Kerley and Moore experienced landing around midnight, reaching the hotel around 1 a.m. only to depart the hotel at 5:45 a.m. for the start of the day because most teams schedule workouts in the morning. All expenses, of course, paid for by the team bringing them in.
"You don’t hear about the quick turnaround for flights and medical and then the waiting around," Moore said. "So it’s been a learning process for that."
Pondering their futures
While waiting can be hard, there are also days and weeks when no calls come. The four players who have been on the circuit who spoke with ESPN all said they trained during the week to stay in shape, each with different strategies.
Veterans Moore and Kerley know how they want to take care of their bodies and their training regimens. Money isn't as big of a factor because of their time in the league already. Kerley has played in 99 NFL games over eight seasons and made over $11.6 million, according to Spotrac. Moore, undrafted out of SMU, has earned about $5.1 million over seven NFL seasons.
Alexander, the undrafted rookie who has yet to appear in an NFL game, spent every weekend in Indianapolis in an apartment he rented near his family.
Then on Monday -- or Tuesday or Wednesday, depending if he had tryouts -- Alexander drove to Louisville to work with his trainers at Corey Taylor Sports Performance. Instead of commuting daily on Interstate 65, Alexander stayed rent-free in the basement of one of his best friends' grandmother's homes. It was a way for him to save time and money while also being as little of a burden as possible.
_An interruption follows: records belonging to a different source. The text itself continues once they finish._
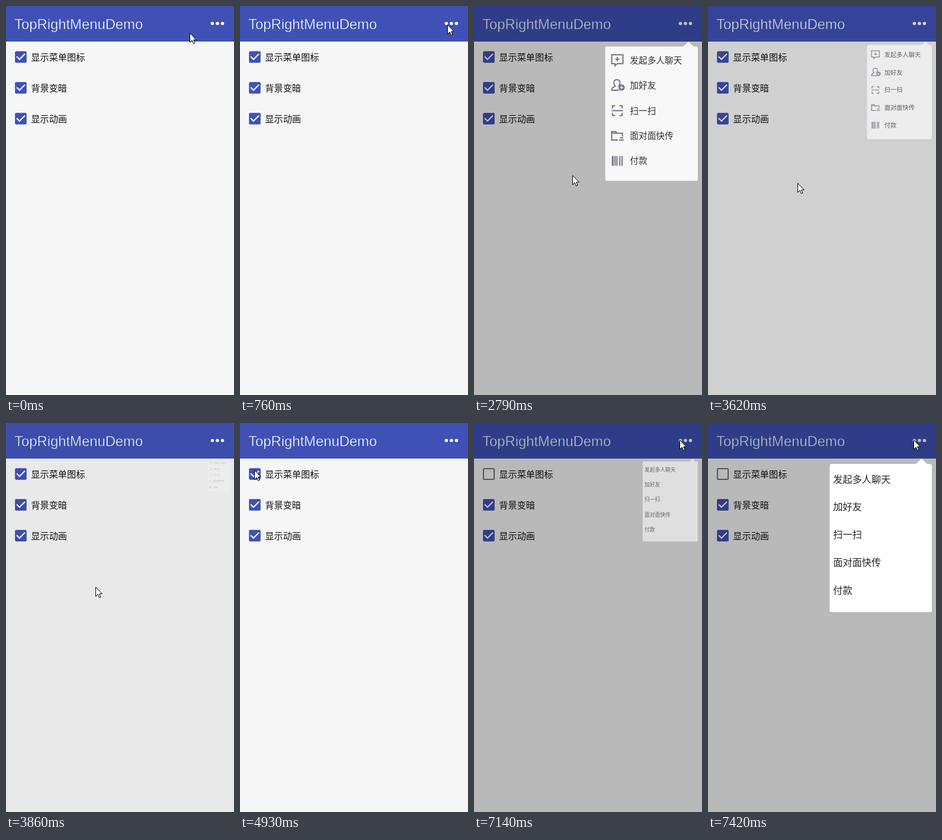
Write an HTML page that moves like this. It is 385 px wide and 656 px high and loops after 8000 ms.

```html
<!DOCTYPE html>
<html lang="zh-CN">
<head>
<meta charset="utf-8">
<title>TopRightMenuDemo</title>
<style>
  html, body { margin: 0; width: 100%; height: 100%; overflow: hidden; background: #f6f6f6; }
  svg { display: block; width: 385px; height: 656px; }
  text { font-family: "Noto Sans CJK SC", "Noto Sans CJK JP", "Noto Sans CJK", sans-serif; font-weight: 300; }
  /* the outline in the bar's colour thins the letters */
  .title { font: 23.8px "Liberation Sans", Arial, sans-serif; fill: #fff; stroke: #3f51b5; stroke-width: .45; }
  .label { font-size: 15.2px; fill: #111; }
  .item { font-size: 16.2px; fill: #222; }
  .icon { fill: none; stroke: #6c6d80; stroke-width: 2.2; }
  .icon .solid { fill: #6c6d80; stroke: none; }
  .icon .cut { stroke: #fff; stroke-width: 1.5; }
</style>
</head>
<body>
<svg viewBox="0 0 385 656">
  <defs>
    <g id="on">
      <rect x="-9.8" y="-9.8" width="19.6" height="19.6" rx="2" fill="#3f51b5"/>
      <path transform="scale(1.11)" fill="#fff" d="M-2 5L-7 0L-5.6 -1.4L-2 2.2L5.6 -5.4L7 -4Z"/>
    </g>
    <rect id="off" x="-9" y="-9" width="18" height="18" rx="1.5" fill="none" stroke="#757575" stroke-width="2.1"/>
  </defs>
  <rect width="385" height="656" fill="#f6f6f6"/>
  <rect width="385" height="60" fill="#3f51b5"/>
  <text class="title" x="14.2" y="39.2">TopRightMenuDemo</text>
  <path d="M348.5 29.5h0M357 29.5h0M365.5 29.5h0" stroke="#fff" stroke-width="5.6" stroke-linecap="round"/>
  <g id="options"></g>
  <rect id="dim" width="385" height="656"/>

  <!-- origin of the menu: its top right corner, the pivot of the zoom -->
  <g id="menu">
    <rect x="-172.5" y="9" width="172.5" height="250" rx="3.5" fill="#fff"/>
    <path d="M-27.5 9.5L-17.5 0L-7.5 9.5Z" fill="#fff"/>
    <g id="items"></g>
    <g id="icons" class="icon">
      <g transform="translate(-150 34.5)">
        <path d="M-10.5 -10H10.5V6.5H0L-4.5 10.5V6.5H-10.5Z"/>
        <path d="M-4 -1.7H4M0 -5.7V2.3"/>
      </g>
      <g transform="translate(-150 81)">
        <path d="M3 9.5H-10.5C-10.5 4 -7 3.5 -4 2C-6 0 -6.5 -2 -6.5 -5C-6.5 -12 5 -12 5 -5C5 -2 4.3 0 2.5 2"/>
        <circle class="solid" cx="8" cy="4.5" r="5.8"/>
        <path class="cut" d="M5 4.5H11M8 1.5V7.5"/>
      </g>
      <g transform="translate(-150 128.5)">
        <path d="M-9 -4V-9H-4M4 -9H9V-4M9 4V9H4M-4 9H-9V4M-10.5 0H10.5"/>
      </g>
      <g transform="translate(-150 175.5)">
        <path d="M1 7.5H-10.5V-8H-3L-1 -5H9.5V1"/>
        <path d="M-10.5 -5H-1M3 7.5H12M5 3.5H11"/>
      </g>
      <g transform="translate(-150 222)">
        <path stroke-width="3.4" d="M-8.5 -9V9"/>
        <path d="M-4.3 -9V9M-.8 -9V9M4.7 -9V9M8.8 -9V9"/>
      </g>
    </g>
  </g>

  <path id="cursor" fill="#fff" stroke="#000" d="M.5 .8V16.4L4.2 12.9L6.6 18.4L9 17.4L6.6 12H11.4Z"/>
</svg>
<script>
  const LOOP = 8000, STEP = 145, DIM = 0.247, UNCHECK = 5480;
  const $ = id => document.getElementById(id);
  const dim = $('dim'), menu = $('menu'), icons = $('icons'), cursor = $('cursor');

  function add(parent, tag, attrs, text = '') {
    const el = document.createElementNS('http://www.w3.org/2000/svg', tag);
    for (const key in attrs) el.setAttribute(key, attrs[key]);
    el.textContent = text;
    return parent.appendChild(el);
  }

  const boxes = ['显示菜单图标', '背景变暗', '显示动画'].map((name, i) => {
    const y = 86 + 52 * i;
    add($('options'), 'text', { class: 'label', x: 42.3, y: y + 6.3 }, name);
    return add($('options'), 'use', { href: '#on', x: 25, y });
  });
  const labels = ['发起多人聊天', '加好友', '扫一扫', '面对面快传', '付款'].map((name, i) =>
    add($('items'), 'text', { class: 'item', y: 40.7 + 46.75 * i }, name));

  const linear = u => u;
  const easeIn = u => u ** 2.2;
  const easeOut = u => 1 - (1 - u) ** 1.7;

  // strokes of the mouse: start, end, x and y reached, easing
  const strokes = [
    [0, 760, 350, 31, linear],
    [2230, 2790, 166, 285, easeIn],
    [2790, 3080, 151, 298, linear],
    [3620, 3990, 150, 232, linear],
    [3990, 4530, 44, 127, linear],
    [4530, 4930, 24, 79, easeOut],
    [5350, 5600, 59, 104, easeIn],
    [5600, 6020, 319, 39, easeOut],
    [6020, 6560, 347, 28, easeOut]
  ];

  // the screen repaints in even steps within each movement
  function progress(t, start, end) {
    const n = Math.round((end - start) / STEP);
    const k = Math.floor((t - start) / (end - start) * n);
    return Math.max(0, Math.min(1, k / n));
  }

  function pointer(t) {
    let x = 310, y = 45;
    for (const [start, end, toX, toY, ease] of strokes) {
      const u = ease(progress(t, start, end));
      x += (toX - x) * u;
      y += (toY - y) * u;
    }
    return [Math.round(x), Math.round(y)];
  }

  // repaints while the menu opens, and the span in which the first one closes
  const opens = [[1720, 1970, 2950], [7140, 7290, 7420]];
  const CLOSE = [3330, 3990];

  function popup(t) {
    const paints = opens.findLast(times => t >= times[0]);
    if (!paints) return [0, 0];
    const k = paints.filter(time => t >= time).length - 1;
    const grown = 1 - 0.46 * (1 - k / 2) ** 2.3;
    if (paints === opens[1]) return [grown, 1];
    const gone = progress(t, ...CLOSE) ** 1.1;
    const zoom = grown * (1 - gone);
    return [zoom, gone > 0.2 ? zoom : 1];
  }

  function draw(t) {
    const [x, y] = pointer(t);
    const [zoom, shade] = popup(t);
    const checked = t < UNCHECK;
    cursor.setAttribute('transform', `translate(${x} ${y})`);
    boxes[0].setAttribute('href', checked ? '#on' : '#off');
    dim.setAttribute('opacity', DIM * shade);
    menu.setAttribute('transform', `translate(378 60) scale(${zoom || 0.01})`);
    menu.setAttribute('opacity', zoom);
    icons.setAttribute('visibility', checked ? 'visible' : 'hidden');
    for (const el of labels) el.setAttribute('x', checked ? -126.5 : -166.7);
  }

  const start = performance.now();
  function tick() {
    draw((performance.now() - start) % LOOP);
    requestAnimationFrame(tick);
  }
  tick();
</script>
</body>
</html>
```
Alexander was signed to the Lions' practice squad on Nov. 30. He lasted a little over two weeks, getting released on Dec. 14. Earning a job, for him, meant a paycheck of at least $7,600 per week while he was on the practice squad.
Kerley spent most of his time with his family working to set up his post-football career. Over the past three years, even though he played, he thought about his future.
He used his free-agent time to launch DYM Denim, a jeans company. Always enamored with fashion, he worked on the project for three years and his time away from football gave him the chance to focus on it. The product launched in Arlington, Texas, earlier this month since he wasn't on a roster.
While he’d like to play, he’s comfortable with whatever happens.
"It’s bittersweet," Kerley said. "It’s unfortunate, but at the same time, it’s my future. You know, it gives me a chance to try and handle that and get that off the ground like I want to."
Kelvin Sheppard, who signed a veteran minimum deal with the Lions on Oct. 31, spent parts of the past two seasons as a free agent. Between training and working his investments, he coached defense for the Cooper City Colts, his 9-year-old son's football team. Like Kerley and Moore, he could afford to be smart with his decision, as he made over $7 million in his career before signing with Detroit. In a bit of fortuitous timing, he signed with the Lions the week after his son’s season ended. Returning to the league earned him a salary of $57,187.50 per week.
Between training, coaching and future planning, it gave guys options to keep their minds busy instead of worrying about finding an NFL gig all the time.
"What’s going to happen is guys who overthink stuff are guys who are going to drive themselves crazy," Sheppard said. "You literally can’t control it. What’s going to happen is going to happen. All you can control is what you do."
Sometimes that leads to jobs. Sometimes it doesn't.
Moore, who Canter said has been on six or seven workouts, has yet to land a job. Sometimes, knowing he's on a workout, friends would text him simply, "Update?" or ask if he was OK. He knew they meant well.
"When people are like, are you OK, I’m like, ‘Yeah, I didn’t get in a car accident. I didn’t get shot. I’m just fine,’" Moore said. "I hate people asking ‘Am I OK?’ Like I’ve gone missing or something. That’s probably the worst, like, ‘Are you OK?’
"I’m just fine, thanks."
No matter what happens down the road, he knows what he accomplished. He started 31 games in the NFL. But he gets the process. All he can do is sit, wait, keep busy and hope -- like players all over the country -- for the next opportunity.